- TASK REQUIREMENTS: Wherever a line holds the word "strength", copy that line from the data.

Records excerpted from a collection

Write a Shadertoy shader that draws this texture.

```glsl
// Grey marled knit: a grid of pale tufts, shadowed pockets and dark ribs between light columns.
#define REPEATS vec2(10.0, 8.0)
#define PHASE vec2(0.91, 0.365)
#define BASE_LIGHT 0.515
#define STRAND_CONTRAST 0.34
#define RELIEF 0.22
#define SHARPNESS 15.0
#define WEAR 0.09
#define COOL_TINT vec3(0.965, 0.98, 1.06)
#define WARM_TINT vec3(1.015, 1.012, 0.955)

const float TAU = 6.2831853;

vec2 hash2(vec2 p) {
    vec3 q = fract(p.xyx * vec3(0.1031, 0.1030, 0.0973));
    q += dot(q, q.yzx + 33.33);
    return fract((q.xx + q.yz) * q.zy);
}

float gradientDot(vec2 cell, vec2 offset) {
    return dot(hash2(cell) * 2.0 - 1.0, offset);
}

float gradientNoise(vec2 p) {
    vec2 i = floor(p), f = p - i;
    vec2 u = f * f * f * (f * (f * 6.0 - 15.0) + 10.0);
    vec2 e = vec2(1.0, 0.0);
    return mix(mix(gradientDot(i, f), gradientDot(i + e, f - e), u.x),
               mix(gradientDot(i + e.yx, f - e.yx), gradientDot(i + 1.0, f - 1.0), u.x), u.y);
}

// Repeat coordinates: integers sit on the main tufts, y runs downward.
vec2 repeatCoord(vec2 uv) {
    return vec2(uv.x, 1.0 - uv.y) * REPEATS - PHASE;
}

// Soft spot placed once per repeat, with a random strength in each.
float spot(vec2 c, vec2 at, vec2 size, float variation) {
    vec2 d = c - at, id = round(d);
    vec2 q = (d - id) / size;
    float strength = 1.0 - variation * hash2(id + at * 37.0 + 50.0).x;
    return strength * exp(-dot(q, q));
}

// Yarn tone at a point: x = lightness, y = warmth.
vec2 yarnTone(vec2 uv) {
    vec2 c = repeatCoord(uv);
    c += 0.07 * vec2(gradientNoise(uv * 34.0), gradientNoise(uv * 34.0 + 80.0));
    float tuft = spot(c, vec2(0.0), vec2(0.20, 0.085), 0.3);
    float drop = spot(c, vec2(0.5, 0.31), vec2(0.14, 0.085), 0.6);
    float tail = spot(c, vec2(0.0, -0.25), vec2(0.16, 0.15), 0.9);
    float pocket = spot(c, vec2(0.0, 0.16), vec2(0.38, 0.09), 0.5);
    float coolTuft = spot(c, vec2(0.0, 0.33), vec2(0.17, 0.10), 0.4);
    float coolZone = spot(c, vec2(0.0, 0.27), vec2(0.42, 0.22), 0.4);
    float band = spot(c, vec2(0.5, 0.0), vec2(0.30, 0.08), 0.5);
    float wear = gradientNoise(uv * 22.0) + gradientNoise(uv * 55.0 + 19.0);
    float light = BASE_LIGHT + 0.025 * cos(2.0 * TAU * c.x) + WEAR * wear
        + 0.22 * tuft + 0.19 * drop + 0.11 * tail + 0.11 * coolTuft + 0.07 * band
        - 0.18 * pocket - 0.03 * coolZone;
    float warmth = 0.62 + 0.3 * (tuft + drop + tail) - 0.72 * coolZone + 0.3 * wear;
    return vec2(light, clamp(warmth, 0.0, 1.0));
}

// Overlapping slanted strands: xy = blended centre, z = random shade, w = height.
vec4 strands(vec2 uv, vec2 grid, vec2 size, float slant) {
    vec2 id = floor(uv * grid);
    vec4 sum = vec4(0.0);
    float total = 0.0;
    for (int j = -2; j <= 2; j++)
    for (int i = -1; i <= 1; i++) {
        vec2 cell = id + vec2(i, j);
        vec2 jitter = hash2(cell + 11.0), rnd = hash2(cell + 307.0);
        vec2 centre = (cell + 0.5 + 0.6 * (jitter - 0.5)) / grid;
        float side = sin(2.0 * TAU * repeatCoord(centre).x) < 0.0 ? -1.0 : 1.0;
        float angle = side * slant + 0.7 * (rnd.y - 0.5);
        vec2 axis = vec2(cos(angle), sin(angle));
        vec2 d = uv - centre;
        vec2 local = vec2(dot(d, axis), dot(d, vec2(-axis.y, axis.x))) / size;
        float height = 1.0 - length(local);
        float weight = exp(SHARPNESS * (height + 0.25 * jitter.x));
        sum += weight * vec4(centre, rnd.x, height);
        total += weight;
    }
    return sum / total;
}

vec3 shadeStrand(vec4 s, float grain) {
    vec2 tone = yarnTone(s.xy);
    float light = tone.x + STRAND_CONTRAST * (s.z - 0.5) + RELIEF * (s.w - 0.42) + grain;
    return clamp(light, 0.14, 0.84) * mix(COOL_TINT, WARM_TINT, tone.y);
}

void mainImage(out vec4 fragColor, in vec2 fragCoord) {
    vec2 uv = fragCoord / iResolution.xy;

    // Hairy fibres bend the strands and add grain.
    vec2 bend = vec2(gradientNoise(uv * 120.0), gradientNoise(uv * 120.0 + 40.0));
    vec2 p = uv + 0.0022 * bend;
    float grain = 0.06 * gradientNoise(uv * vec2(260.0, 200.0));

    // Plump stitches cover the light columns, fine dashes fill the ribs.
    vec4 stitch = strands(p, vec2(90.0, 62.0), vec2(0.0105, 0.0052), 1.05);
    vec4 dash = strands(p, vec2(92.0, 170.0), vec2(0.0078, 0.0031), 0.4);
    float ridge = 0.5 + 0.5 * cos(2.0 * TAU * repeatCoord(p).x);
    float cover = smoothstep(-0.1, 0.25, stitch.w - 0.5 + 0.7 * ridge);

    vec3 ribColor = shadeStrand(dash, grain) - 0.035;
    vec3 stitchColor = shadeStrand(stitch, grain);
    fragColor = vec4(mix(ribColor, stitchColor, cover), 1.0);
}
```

- WRITTEN RESPONSE:
// Soft spot placed once per repeat, with a random strength in each.
    float strength = 1.0 - variation * hash2(id + at * 37.0 + 50.0).x;
    return strength * exp(-dot(q, q));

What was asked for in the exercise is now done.